***** INPUT DATA *****
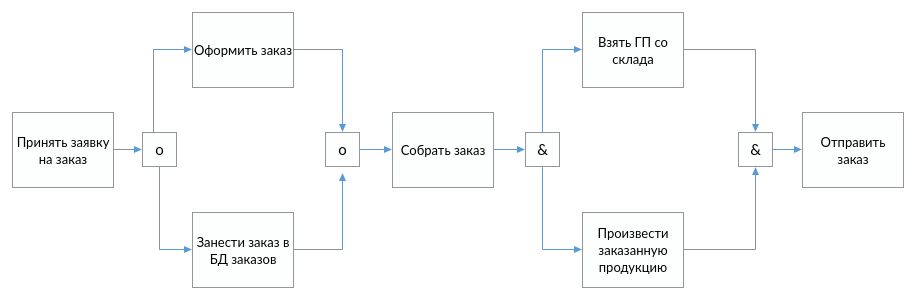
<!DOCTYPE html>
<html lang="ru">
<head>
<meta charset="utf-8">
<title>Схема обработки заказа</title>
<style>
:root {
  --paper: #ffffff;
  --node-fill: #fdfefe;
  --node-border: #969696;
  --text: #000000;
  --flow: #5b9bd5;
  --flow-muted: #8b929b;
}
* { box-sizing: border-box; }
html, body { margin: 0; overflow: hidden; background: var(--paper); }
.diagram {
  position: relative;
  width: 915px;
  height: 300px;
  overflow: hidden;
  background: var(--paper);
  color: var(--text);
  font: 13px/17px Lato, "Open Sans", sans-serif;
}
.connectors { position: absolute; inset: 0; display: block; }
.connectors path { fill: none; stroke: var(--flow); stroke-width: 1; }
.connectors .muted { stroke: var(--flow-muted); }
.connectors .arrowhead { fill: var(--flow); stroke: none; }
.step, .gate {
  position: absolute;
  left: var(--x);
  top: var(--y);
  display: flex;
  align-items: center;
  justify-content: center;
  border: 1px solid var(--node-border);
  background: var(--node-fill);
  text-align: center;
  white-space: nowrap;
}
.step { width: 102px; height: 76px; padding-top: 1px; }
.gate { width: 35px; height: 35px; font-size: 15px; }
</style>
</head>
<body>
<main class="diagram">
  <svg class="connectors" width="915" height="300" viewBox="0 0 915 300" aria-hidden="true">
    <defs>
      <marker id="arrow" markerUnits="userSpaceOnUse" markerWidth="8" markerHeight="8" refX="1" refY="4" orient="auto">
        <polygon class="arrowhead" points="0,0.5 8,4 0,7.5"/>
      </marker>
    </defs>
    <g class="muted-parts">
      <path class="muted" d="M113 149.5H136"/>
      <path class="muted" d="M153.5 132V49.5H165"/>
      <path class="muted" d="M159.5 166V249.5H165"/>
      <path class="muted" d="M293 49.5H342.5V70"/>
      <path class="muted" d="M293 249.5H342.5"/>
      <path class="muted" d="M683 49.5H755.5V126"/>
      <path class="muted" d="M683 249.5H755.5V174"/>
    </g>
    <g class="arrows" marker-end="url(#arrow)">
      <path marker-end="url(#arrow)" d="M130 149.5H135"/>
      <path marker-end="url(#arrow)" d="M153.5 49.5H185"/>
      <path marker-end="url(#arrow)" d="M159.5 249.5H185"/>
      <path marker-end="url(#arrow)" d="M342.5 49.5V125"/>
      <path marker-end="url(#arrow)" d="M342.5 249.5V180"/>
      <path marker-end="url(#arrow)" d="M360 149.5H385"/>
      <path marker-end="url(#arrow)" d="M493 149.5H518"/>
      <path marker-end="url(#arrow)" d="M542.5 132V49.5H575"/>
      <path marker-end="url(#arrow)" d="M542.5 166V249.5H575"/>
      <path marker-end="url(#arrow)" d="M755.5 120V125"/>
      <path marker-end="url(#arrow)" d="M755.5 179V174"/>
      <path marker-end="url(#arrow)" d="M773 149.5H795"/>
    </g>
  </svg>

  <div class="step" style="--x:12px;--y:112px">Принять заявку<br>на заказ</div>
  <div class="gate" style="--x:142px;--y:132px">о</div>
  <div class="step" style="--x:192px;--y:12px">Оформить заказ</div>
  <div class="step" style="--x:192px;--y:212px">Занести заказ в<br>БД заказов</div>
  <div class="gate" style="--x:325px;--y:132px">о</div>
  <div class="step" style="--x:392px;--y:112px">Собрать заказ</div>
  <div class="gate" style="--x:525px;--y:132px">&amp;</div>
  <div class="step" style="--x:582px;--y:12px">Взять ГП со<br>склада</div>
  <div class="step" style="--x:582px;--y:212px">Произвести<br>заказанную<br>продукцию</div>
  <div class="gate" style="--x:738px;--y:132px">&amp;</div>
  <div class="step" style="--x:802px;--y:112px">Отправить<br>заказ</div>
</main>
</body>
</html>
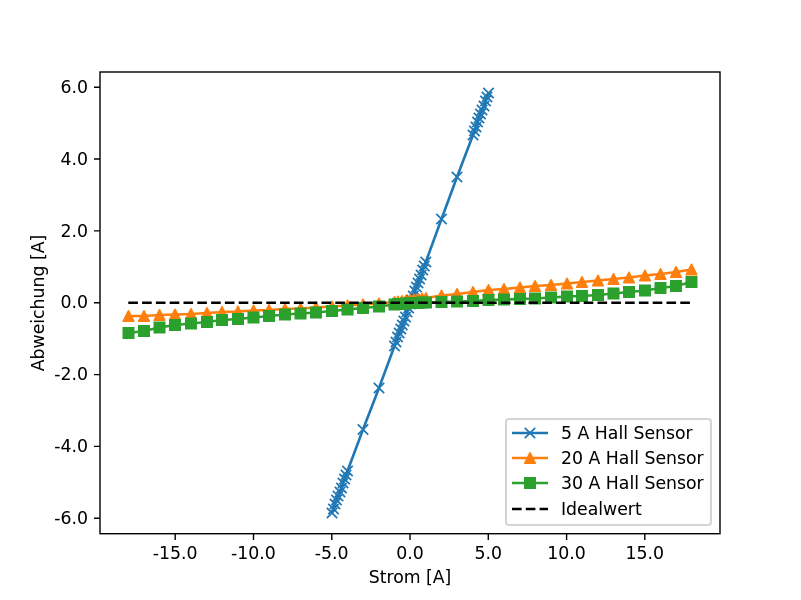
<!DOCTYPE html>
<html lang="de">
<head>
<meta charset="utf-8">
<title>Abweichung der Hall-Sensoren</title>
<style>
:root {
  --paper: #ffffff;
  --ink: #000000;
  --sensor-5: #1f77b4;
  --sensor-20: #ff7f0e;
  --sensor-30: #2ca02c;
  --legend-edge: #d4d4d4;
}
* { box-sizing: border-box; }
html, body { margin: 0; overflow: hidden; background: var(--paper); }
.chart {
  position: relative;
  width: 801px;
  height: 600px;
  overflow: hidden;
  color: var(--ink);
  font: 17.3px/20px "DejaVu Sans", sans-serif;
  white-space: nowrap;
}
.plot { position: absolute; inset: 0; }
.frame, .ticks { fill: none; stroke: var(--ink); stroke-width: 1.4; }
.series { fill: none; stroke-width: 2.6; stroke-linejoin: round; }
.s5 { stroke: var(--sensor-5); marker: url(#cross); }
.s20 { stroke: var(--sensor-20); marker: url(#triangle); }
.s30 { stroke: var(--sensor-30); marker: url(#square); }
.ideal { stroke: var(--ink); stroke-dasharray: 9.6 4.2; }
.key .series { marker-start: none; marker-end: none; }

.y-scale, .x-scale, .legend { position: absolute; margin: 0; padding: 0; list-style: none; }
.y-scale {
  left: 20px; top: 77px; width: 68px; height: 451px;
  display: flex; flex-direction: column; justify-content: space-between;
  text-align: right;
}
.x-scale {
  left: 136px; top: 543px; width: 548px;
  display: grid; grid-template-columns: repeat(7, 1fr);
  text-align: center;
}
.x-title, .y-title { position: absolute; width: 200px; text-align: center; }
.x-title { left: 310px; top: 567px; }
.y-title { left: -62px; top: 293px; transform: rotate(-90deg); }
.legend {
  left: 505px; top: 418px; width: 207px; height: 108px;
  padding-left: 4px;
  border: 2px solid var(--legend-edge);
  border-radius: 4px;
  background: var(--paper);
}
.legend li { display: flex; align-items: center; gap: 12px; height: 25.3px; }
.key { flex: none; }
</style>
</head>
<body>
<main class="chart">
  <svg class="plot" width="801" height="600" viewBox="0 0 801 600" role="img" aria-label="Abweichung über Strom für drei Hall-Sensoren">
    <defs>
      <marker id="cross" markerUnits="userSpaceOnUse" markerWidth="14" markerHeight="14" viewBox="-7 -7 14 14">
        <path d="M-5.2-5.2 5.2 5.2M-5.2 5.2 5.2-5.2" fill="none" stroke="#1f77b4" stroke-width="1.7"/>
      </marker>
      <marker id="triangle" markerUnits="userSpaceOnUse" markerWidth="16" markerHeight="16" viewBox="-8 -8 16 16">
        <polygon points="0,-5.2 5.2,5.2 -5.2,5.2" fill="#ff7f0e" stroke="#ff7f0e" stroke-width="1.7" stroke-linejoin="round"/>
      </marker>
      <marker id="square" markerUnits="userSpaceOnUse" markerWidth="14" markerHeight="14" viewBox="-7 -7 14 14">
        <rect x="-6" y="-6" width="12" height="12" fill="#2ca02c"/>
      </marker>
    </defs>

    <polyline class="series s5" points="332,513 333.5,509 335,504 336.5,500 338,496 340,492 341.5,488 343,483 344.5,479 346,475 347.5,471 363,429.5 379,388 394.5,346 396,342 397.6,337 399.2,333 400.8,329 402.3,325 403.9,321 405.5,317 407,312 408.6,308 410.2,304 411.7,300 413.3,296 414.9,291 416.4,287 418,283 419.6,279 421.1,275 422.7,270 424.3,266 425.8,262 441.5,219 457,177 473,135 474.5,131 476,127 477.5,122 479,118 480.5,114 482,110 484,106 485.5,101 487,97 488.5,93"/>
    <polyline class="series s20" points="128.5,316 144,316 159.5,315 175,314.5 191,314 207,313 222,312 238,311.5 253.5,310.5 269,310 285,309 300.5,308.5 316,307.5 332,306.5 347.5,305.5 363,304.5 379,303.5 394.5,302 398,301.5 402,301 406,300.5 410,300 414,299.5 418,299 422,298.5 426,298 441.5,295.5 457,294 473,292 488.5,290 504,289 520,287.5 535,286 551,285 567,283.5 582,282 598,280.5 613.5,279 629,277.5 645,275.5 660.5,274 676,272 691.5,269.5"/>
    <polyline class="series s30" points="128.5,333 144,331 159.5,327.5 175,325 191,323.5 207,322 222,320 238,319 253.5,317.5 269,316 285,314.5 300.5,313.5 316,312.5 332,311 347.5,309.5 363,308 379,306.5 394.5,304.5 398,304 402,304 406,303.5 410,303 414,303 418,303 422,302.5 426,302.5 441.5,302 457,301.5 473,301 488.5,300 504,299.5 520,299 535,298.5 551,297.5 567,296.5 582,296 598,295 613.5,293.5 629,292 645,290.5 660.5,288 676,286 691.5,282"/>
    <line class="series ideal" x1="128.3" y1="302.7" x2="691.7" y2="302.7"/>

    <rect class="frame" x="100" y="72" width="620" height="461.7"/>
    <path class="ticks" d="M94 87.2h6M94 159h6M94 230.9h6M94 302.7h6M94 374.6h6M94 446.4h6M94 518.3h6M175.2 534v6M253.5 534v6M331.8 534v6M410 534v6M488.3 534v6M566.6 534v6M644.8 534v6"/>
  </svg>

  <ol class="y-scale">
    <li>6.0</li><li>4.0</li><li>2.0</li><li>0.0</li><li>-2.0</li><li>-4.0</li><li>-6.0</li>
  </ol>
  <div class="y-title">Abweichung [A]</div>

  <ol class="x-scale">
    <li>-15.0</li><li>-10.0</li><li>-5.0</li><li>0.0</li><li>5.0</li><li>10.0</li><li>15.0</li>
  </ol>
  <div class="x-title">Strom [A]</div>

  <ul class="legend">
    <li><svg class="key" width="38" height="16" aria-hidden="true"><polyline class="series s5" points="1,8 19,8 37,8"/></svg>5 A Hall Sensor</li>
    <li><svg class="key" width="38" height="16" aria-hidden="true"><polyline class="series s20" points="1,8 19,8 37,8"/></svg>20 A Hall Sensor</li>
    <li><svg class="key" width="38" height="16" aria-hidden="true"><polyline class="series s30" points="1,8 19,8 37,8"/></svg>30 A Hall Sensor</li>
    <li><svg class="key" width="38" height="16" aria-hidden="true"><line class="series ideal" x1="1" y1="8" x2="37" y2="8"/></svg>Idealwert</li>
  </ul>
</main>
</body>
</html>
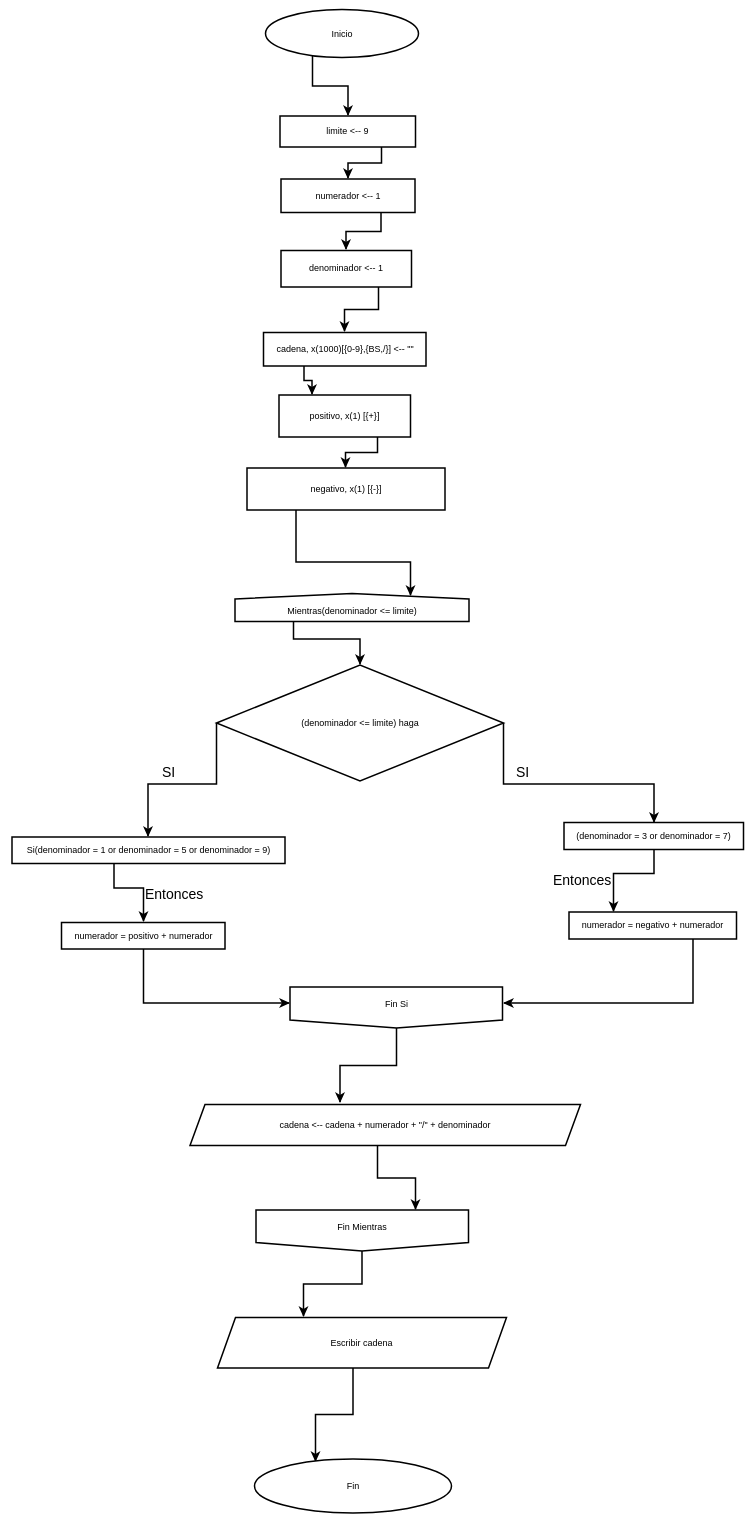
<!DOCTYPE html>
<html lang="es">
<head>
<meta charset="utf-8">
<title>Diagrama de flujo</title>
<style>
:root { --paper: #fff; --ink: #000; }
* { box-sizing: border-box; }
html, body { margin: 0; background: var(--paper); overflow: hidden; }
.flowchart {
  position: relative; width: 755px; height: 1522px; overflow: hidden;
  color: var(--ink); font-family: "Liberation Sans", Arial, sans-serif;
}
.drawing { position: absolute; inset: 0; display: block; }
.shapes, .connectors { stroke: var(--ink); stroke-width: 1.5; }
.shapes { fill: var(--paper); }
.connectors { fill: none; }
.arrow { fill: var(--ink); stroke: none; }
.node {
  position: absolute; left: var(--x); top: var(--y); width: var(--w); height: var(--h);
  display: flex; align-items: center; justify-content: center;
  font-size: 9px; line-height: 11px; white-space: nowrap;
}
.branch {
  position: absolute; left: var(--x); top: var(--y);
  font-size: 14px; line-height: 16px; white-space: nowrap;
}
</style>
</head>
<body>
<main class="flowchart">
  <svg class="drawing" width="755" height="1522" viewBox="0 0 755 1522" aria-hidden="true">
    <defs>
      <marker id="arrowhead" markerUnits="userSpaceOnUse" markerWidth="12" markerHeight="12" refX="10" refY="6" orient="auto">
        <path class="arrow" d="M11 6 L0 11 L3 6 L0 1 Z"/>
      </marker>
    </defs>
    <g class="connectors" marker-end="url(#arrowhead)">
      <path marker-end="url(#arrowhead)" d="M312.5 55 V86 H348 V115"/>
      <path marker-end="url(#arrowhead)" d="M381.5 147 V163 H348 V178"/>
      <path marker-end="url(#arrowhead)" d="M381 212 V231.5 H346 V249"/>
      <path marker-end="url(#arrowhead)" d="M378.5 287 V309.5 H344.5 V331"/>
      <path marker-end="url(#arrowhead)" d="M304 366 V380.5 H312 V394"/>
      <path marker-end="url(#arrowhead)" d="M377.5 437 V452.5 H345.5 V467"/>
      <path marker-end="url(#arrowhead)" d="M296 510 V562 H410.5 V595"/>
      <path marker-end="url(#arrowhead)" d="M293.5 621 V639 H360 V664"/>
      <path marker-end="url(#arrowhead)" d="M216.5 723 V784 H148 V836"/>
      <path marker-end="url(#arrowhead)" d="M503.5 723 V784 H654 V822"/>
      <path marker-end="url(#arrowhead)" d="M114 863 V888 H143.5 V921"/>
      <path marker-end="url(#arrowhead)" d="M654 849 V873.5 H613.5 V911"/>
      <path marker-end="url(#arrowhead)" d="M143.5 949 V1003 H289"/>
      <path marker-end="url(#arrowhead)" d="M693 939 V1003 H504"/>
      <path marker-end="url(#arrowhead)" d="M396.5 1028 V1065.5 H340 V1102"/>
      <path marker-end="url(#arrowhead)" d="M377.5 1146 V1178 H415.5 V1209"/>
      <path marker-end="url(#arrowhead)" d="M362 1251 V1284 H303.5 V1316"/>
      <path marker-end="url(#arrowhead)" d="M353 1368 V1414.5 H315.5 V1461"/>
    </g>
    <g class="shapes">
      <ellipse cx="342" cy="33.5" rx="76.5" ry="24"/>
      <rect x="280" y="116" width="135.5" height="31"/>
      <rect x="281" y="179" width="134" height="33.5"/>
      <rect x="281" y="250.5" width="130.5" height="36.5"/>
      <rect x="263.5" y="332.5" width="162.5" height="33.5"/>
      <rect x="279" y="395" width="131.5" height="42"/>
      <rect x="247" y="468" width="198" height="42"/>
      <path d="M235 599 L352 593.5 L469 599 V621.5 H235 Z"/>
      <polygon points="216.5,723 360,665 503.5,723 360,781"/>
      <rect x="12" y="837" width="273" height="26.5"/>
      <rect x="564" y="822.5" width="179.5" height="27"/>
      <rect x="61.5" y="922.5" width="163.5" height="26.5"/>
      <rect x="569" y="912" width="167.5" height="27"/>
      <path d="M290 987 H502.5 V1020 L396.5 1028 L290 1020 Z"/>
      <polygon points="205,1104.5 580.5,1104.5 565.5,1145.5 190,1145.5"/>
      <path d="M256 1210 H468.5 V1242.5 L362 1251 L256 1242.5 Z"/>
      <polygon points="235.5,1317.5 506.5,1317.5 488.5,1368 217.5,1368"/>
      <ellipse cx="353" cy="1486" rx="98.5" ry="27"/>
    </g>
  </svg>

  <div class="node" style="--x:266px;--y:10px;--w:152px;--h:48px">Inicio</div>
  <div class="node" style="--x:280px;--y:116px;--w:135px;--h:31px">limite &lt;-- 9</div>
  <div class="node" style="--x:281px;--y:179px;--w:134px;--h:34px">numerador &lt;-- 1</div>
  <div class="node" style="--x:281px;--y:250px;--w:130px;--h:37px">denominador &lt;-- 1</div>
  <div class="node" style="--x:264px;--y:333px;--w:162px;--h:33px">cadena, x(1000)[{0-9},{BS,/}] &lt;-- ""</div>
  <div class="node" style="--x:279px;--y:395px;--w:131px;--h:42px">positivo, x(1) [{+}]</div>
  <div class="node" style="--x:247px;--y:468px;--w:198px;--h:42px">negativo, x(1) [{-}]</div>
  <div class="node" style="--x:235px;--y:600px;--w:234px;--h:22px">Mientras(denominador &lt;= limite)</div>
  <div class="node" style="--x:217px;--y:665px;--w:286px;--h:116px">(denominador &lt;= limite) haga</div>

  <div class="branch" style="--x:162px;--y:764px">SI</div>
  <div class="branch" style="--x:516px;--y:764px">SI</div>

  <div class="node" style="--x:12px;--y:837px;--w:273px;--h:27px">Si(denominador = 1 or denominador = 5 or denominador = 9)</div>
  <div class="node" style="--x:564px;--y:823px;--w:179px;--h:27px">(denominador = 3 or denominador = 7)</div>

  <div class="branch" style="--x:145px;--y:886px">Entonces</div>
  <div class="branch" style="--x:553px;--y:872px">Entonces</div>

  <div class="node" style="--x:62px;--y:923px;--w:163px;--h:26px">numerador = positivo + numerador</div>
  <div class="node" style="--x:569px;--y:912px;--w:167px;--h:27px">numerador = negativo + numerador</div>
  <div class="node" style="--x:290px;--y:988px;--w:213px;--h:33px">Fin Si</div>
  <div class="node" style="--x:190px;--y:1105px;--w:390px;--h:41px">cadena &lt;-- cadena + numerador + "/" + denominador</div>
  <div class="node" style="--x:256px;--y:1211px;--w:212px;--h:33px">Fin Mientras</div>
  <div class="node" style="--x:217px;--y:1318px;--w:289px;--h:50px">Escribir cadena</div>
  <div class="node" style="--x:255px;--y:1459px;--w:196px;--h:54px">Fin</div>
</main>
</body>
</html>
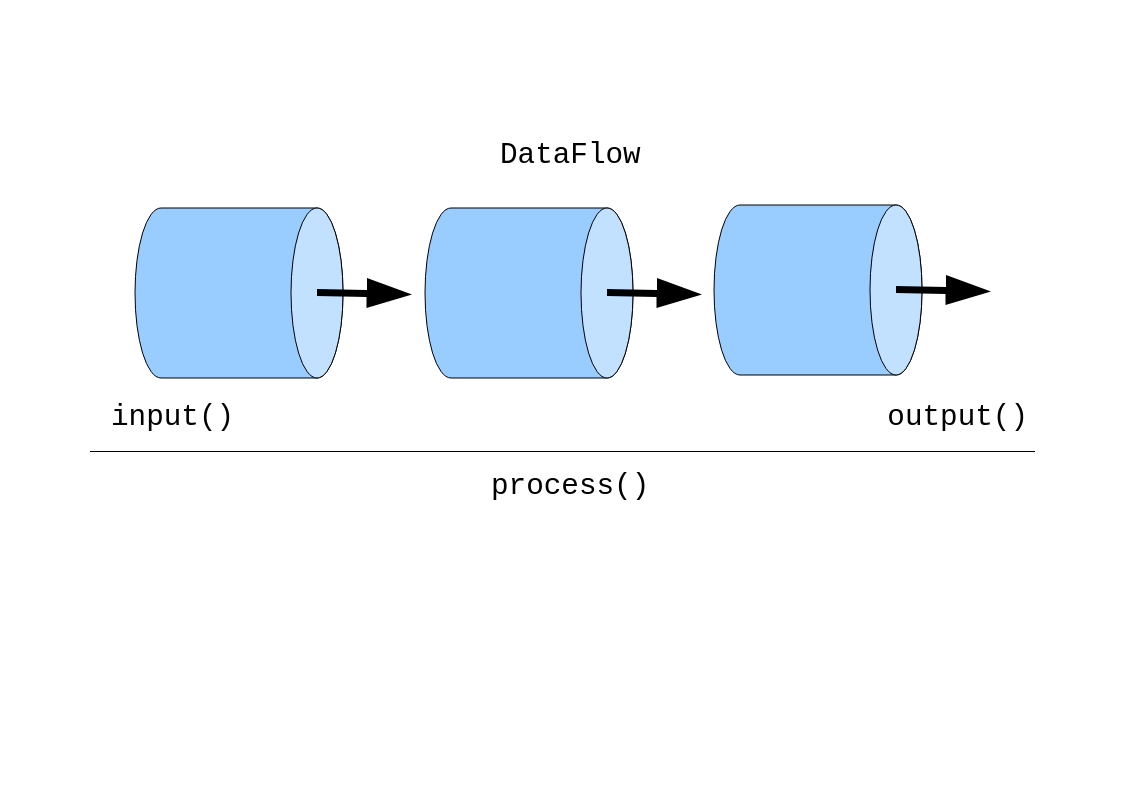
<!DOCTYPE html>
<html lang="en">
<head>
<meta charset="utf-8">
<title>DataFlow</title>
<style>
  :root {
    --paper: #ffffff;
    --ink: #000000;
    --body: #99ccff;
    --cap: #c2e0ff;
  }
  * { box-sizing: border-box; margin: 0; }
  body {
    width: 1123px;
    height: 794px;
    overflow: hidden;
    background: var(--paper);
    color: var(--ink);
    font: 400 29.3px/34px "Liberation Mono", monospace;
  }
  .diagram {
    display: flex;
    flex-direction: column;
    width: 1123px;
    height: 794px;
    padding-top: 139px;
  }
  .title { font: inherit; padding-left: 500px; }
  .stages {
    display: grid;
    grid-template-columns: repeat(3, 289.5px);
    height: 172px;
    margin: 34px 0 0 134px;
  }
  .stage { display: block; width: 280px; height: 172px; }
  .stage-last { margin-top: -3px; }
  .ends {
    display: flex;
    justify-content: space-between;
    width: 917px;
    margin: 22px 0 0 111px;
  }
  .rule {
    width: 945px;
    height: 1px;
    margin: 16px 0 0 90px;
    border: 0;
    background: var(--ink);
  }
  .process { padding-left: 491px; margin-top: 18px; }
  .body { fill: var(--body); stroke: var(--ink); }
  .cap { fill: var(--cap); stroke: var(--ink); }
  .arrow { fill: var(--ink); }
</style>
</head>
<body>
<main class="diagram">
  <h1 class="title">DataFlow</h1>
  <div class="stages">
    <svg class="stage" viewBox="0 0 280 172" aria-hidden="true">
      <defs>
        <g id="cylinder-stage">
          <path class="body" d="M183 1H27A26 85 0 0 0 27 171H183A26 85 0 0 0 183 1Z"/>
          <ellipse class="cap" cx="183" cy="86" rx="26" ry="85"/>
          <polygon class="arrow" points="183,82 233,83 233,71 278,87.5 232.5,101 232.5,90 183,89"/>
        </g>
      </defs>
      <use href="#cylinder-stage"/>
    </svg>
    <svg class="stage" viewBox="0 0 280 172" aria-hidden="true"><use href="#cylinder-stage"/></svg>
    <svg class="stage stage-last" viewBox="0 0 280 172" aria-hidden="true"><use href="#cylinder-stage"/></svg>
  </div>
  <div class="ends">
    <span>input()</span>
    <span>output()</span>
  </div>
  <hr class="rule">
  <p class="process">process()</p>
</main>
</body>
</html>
*****
_WHAT IS EXPECTED:_ Return only the stretch of the material above from the line holding "display: flex; align-items: center; justify-content: center;" through the line holding "437 V452.5 H345.5", copied exactly.

_EXERCISE SOLUTION:_
  display: flex; align-items: center; justify-content: center;
  font-size: 9px; line-height: 11px; white-space: nowrap;
}
.branch {
  position: absolute; left: var(--x); top: var(--y);
  font-size: 14px; line-height: 16px; white-space: nowrap;
}
</style>
</head>
<body>
<main class="flowchart">
  <svg class="drawing" width="755" height="1522" viewBox="0 0 755 1522" aria-hidden="true">
    <defs>
      <marker id="arrowhead" markerUnits="userSpaceOnUse" markerWidth="12" markerHeight="12" refX="10" refY="6" orient="auto">
        <path class="arrow" d="M11 6 L0 11 L3 6 L0 1 Z"/>
      </marker>
    </defs>
    <g class="connectors" marker-end="url(#arrowhead)">
      <path marker-end="url(#arrowhead)" d="M312.5 55 V86 H348 V115"/>
      <path marker-end="url(#arrowhead)" d="M381.5 147 V163 H348 V178"/>
      <path marker-end="url(#arrowhead)" d="M381 212 V231.5 H346 V249"/>
      <path marker-end="url(#arrowhead)" d="M378.5 287 V309.5 H344.5 V331"/>
      <path marker-end="url(#arrowhead)" d="M304 366 V380.5 H312 V394"/>
      <path marker-end="url(#arrowhead)" d="M377.5 437 V452.5 H345.5 V467"/>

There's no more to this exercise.